That something significant was indeed present with the Apostles Peter and John is noted by members of the Sanhedrin, given the fact that neither one of them was formally trained or educated as a rabbi, but instead were companions of Yeshua (Acts 4:13). The difficulty that many would have to overcome, as narrated in Acts 4:14, was what to do with the clear evidence of the formerly lame man: “Moreover, since they could see the man who had been healed standing right there beside them, there was nothing they could say to discredit the healing” (CJB/CJSB). What is recorded is that the Sanhedrin council was very disturbed about what had taken place, as news was spreading throughout Jerusalem (Acts 4:15-16). And so, Peter and John are ordered by the Sanhedrin to no longer speak to or teach to the population about Yeshua of Nazareth (Acts 4:17-18). Whether some members of the Sanhedrin were curious to learn more about Yeshua—now with someone having been healed in His name—or not, the considerable majority of the Sanhedrin considered teachings and declarations of Yeshua to be off limits.

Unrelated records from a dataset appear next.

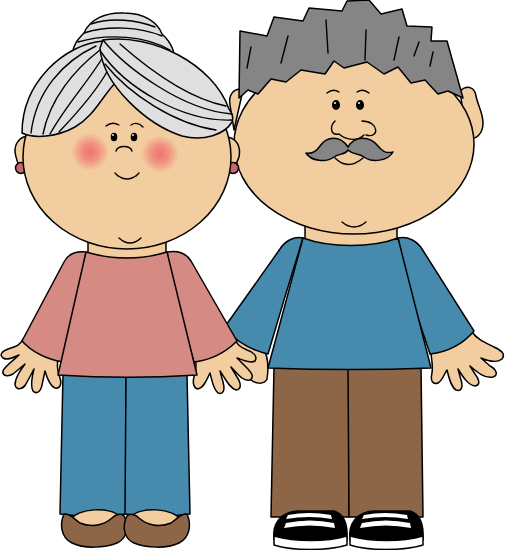
<!DOCTYPE html>
<html lang="en">
<head>
<meta charset="utf-8">
<title>Grandparents</title>
<style>
:root {
  --paper: #ffffff;
  --ink: #000000;
  --skin: #f2cd9f;
  --silver: #dfdfdf;
  --grey: #858585;
  --rose: #d58a83;
  --earring: #c9666c;
  --blush: #f0686a;
  --blue: #468bae;
  --brown: #8c6647;
}
html, body { margin: 0; background: var(--paper); overflow: hidden; }
svg { display: block; width: 505px; height: 550px; }
.shape { stroke: var(--ink); stroke-width: 1.5; stroke-linejoin: round; stroke-linecap: round; }
.line { fill: none; stroke: var(--ink); stroke-width: 1.4; stroke-linecap: round; stroke-linejoin: round; }
.skin { fill: var(--skin); }
.silver { fill: var(--silver); }
.grey { fill: var(--grey); }
.rose { fill: var(--rose); }
.earring { fill: var(--earring); }
.blue { fill: var(--blue); }
.brown { fill: var(--brown); }
.ink { fill: var(--ink); }
.paper { fill: var(--paper); }
</style>
</head>
<body>
<svg viewBox="0 0 505 550" role="img" aria-label="Cartoon grandmother and grandfather standing side by side">
  <defs>
    <radialGradient id="blush">
      <stop offset="0" stop-color="var(--blush)" stop-opacity=".9"/>
      <stop offset=".45" stop-color="var(--blush)" stop-opacity=".6"/>
      <stop offset="1" stop-color="var(--blush)" stop-opacity="0"/>
    </radialGradient>
    <g id="sneaker">
      <path class="shape ink" d="M274 540C272 524 280 512 298 511H334C344 514 348 524 347 540Z"/>
      <path class="shape paper" d="M274 536C296 542 326 542 347 536V545C328 551 292 551 274 545Z"/>
      <path class="paper" d="M288 515Q309 511 331 515L332 519Q309 515 286 519ZM286 523Q310 518 334 523L335 528Q310 523 284 528Z"/>
    </g>
    <g id="slip-on">
      <path class="shape skin" d="M71 520C76 508 112 506 120 517L114 530H80Z"/>
      <path class="shape brown" d="M64 514C70 513 74 519 80 523C92 528 104 525 112 518C117 513 123 513 125 518C129 529 126 539 117 543C105 548 84 549 72 543C60 537 60 523 64 514Z"/>
    </g>
  </defs>

  <g id="grandfather">
    <g id="grandfather-hands">
      <path class="shape skin" d="M231 337C228 346 228 352 231 360C234 370 242 375 250 379C255 384 264 385 267 379C269 366 268 356 263 348Z"/>
      <path class="shape skin" d="M431 354C432 361 433 366 432 373C430 381 433 385 438 383C443 380 444 374 447 370C449 378 451 387 456 390C462 392 463 386 461 380L458 369C463 377 468 385 475 386C481 385 479 379 475 374L470 366C477 372 485 379 493 377C499 375 496 369 490 366L481 358C488 361 497 363 502 359C506 354 501 350 494 347C484 342 477 339 472 332Z"/>
    </g>
    <g id="grandfather-trousers">
      <path class="shape brown" d="M274 367H349V517H271Z"/>
      <path class="shape brown" d="M348 367H421L423 517H349Z"/>
    </g>
    <use href="#sneaker"/>
    <use href="#sneaker" x="76"/>
    <path class="shape skin" d="M305 222H397V243C372 252 330 252 305 243Z"/>
    <g id="grandfather-sweater">
      <path class="shape blue" d="M303 238C294 236 285 241 280 249L224 328C235 340 250 350 268 354L284 300Z"/>
      <path class="shape blue" d="M398 238C408 236 417 241 422 249L474 331C463 344 448 352 430 354L412 300Z"/>
      <path class="shape blue" d="M303 238C330 248 372 248 398 238L431 368C380 370 320 370 268 368Z"/>
    </g>
    <g id="grandfather-head">
      <path class="shape skin" d="M460 91C468 84 475 88 476 96C478 106 483 113 483 123C483 134 476 140 467 139Z"/>
      <path class="shape skin" d="M243 90C234 87 228 95 230 105L234 130Z"/>
      <ellipse class="shape skin" cx="354" cy="144" rx="120" ry="90"/>
      <path class="shape grey" d="M239 98L240 31L267 36L274 17L303 21L309 8L342 11L347 1L369 0L381 14L402 9L407 26L432 27L431 41L447 41L463 98L448 91L438 94L425 80L411 83L398 67L384 74L367 62L344 68L334 61L325 74L301 70L286 82L271 79L258 94L248 90Z"/>
      <path class="line" d="M251 47L247 68M288 36L281 63M326 20L328 53M366 30L365 60M399 37L394 60M419 42L414 56M433 52L430 66"/>
      <path class="line" d="M327 93Q333 88 339 92M357 92Q363 88 369 93"/>
      <ellipse class="ink" cx="336" cy="105" rx="4" ry="5"/>
      <ellipse class="ink" cx="360" cy="105" rx="4" ry="5"/>
      <circle class="paper" cx="335" cy="103" r="1"/>
      <circle class="paper" cx="359" cy="103" r="1"/>
      <path class="line" d="M335 121C329 127 331 136 339 134M362 121C379 121 380 139 366 135M339 134C347 141 358 141 364 135"/>
      <path class="line" d="M335 158Q348 171 363 158"/>
      <path class="shape grey" d="M348 147C340 135 327 136 320 146C316 152 311 154 306 153C311 161 326 163 334 157C340 153 345 155 348 150C353 155 358 153 364 157C372 163 388 161 393 152C386 154 382 151 378 146C370 136 355 135 348 147Z"/>
      <path class="line" d="M342 222Q354 232 366 222"/>
    </g>
  </g>

  <g id="grandmother">
    <g id="grandmother-hands">
      <path class="shape skin" d="M23 339C20 346 14 347 8 349C2 351 -1 355 3 358C8 361 14 357 19 355C13 361 5 366 3 371C2 376 8 377 13 374L25 364C20 371 15 378 15 385C17 391 23 389 26 384L34 369C32 377 30 386 33 391C37 395 41 391 42 385L45 371C47 378 50 386 55 388C60 389 62 384 60 378C57 370 57 366 58 356Z"/>
      <path class="shape skin" d="M195 355C196 362 197 366 195 374C192 381 193 388 198 389C204 388 207 379 210 373C212 380 213 389 218 393C224 395 225 389 223 382L220 371C225 378 229 388 236 390C242 389 241 383 237 377L231 367C237 373 243 382 250 380C255 377 251 372 246 367L237 358C243 360 250 364 255 361C258 356 253 352 247 350C240 347 236 344 234 337Z"/>
    </g>
    <g id="grandmother-trousers">
      <path class="shape blue" d="M63 374H126V514C105 517 81 517 60 514Z"/>
      <path class="shape blue" d="M126 374H187L190 514C168 517 146 517 125 514Z"/>
    </g>
    <use href="#slip-on"/>
    <use href="#slip-on" transform="translate(251 0) scale(-1 1)"/>
    <path class="shape skin" d="M88 236H166V254C142 260 112 260 88 254Z"/>
    <g id="grandmother-sweater">
      <path class="shape rose" d="M86 252C76 251 68 254 64 262L22 341C32 352 46 359 63 362L78 300Z"/>
      <path class="shape rose" d="M167 252C178 250 186 253 191 261L237 341C226 352 211 360 194 362L176 300Z"/>
      <path class="shape rose" d="M86 252C112 260 142 260 167 252L197 375C152 378 104 378 58 375Z"/>
    </g>
    <g id="grandmother-head">
      <path class="shape skin" d="M27 136C17 138 13 147 16 157C17 163 20 168 28 169Z"/>
      <path class="shape skin" d="M227 137C237 138 241 147 239 157C237 164 234 168 227 169Z"/>
      <circle class="shape earring" cx="21" cy="168" r="5.5"/>
      <circle class="shape earring" cx="233" cy="168" r="5.5"/>
      <ellipse class="shape skin" cx="127" cy="157" rx="104" ry="92"/>
      <circle cx="90" cy="152" r="19" fill="url(#blush)"/>
      <circle cx="160" cy="154" r="19" fill="url(#blush)"/>
      <path class="line" d="M106 126Q112 121 119 125M131 125Q137 121 143 127"/>
      <ellipse class="ink" cx="114" cy="137" rx="3.3" ry="4.3"/>
      <ellipse class="ink" cx="134" cy="137" rx="3.3" ry="4.3"/>
      <circle class="paper" cx="113" cy="135" r=".9"/>
      <circle class="paper" cx="133" cy="135" r=".9"/>
      <path class="line" d="M116 151C118 145 130 145 132 151M117 175Q127 183 137 175M115 173L118 176M139 173L136 176M119 238Q130 248 141 238"/>
    </g>
    <g id="grandmother-hair">
      <path class="shape silver" d="M72 56C73 44 79 38 84 33C90 19 106 12 124 13C145 13 158 23 162 34C172 43 176 54 174 66C140 50 104 48 72 56Z"/>
      <path class="line" d="M91 24C111 17 137 20 155 27M84 33C108 25 140 27 162 36M78 42C108 33 146 36 170 50"/>
      <path class="shape silver" d="M103 41C65 44 22 82 22 133C34 139 57 137 75 127C94 116 101 98 116 82Z"/>
      <path class="line" d="M96 46C62 62 36 92 31 133M100 50C74 70 50 99 43 134M103 57C88 82 66 105 50 134M108 70C96 92 78 112 59 132"/>
      <path class="shape silver" d="M103 40C152 33 213 64 229 109C232 113 234 117 232 122C225 134 204 142 182 136C148 125 103 86 100 48Z"/>
      <path class="line" d="M103 40C124 66 181 110 232 114M101 52C124 86 181 122 232 120M105 64C130 95 175 124 216 130M120 44C145 66 185 98 226 106"/>
    </g>
  </g>
</svg>
</body>
</html>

Peter and John are broadly dismissive of the Sanhedrin’s orders, letting them know that the ultimate authority to which they must answer is God (Acts 4:19-20).

While threats are issued to Peter and John from the Sanhedrin, the authorities realized that they would have a real problem on their hands if they tried to do anything more. It is narrated by Luke, “They could not decide how to punish them, because all the people were praising God for what had happened” (Acts 4:21, NIV). A crowd, which once stood in agreement with condemning Yeshua to death, has now seen a lame man healed in the name of Yeshua, and is praising the God of Israel for it. It is further noted, “For the man on whom this sign of healing was performed was more than forty years old” (Acts 4:22, RSV). There could be chaos in the streets if Peter and John were held indefinitely as criminals, for doing nothing more than seeing that a man was healed.

Proponents of a low Christology, of Yeshua the Messiah being a created agent of God, would claim that the Apostles not saying anything about “Jesus is God, believe in Him,” serves to prove their case. Proponents of a high Christology, of Yeshua the Messiah being integrated into the Divine Identity, should instead draw readers’ attention to what is taking place in the scene of Acts ch. 4: the Apostles Peter and John are having to defend themselves to the very Sanhedrin that condemned Yeshua to die. If these two figures really did consider Yeshua to be integrated into the Divine Identity as God, and would ever have a legitimate chance at having a hearing, they would have to establish Yeshua as being a prophet and then as Messiah of Israel—which would be difficult enough—and following this be able to provide a case for His origins. A clue that the nature of Yeshua goes well beyond that of a created supernatural entity, is definitely seen in that He is the only source of salvation for human beings (Acts 4:12). Would this be able to be affirmed about any supernatural agent of God, such as an archangel or the figure of Wisdom?

Readers of Acts 4:30 following, as the prayer of the Believers is issued to God the Father, note the plea, “Stretch out your hand to heal and to do signs and miracles through the name of your holy servant Yeshua” (CJB/CJSB). They ask for more supernatural healings and miracles to take place, specifically so that the injustice which took place for Yeshua being turned over to the religious and political authorities (Acts 4:25-29), can be vindicated. With more miracles taking place, more can inquire about who this Yeshua is, and the multiple dimensions of both the salvation He provides and His true nature.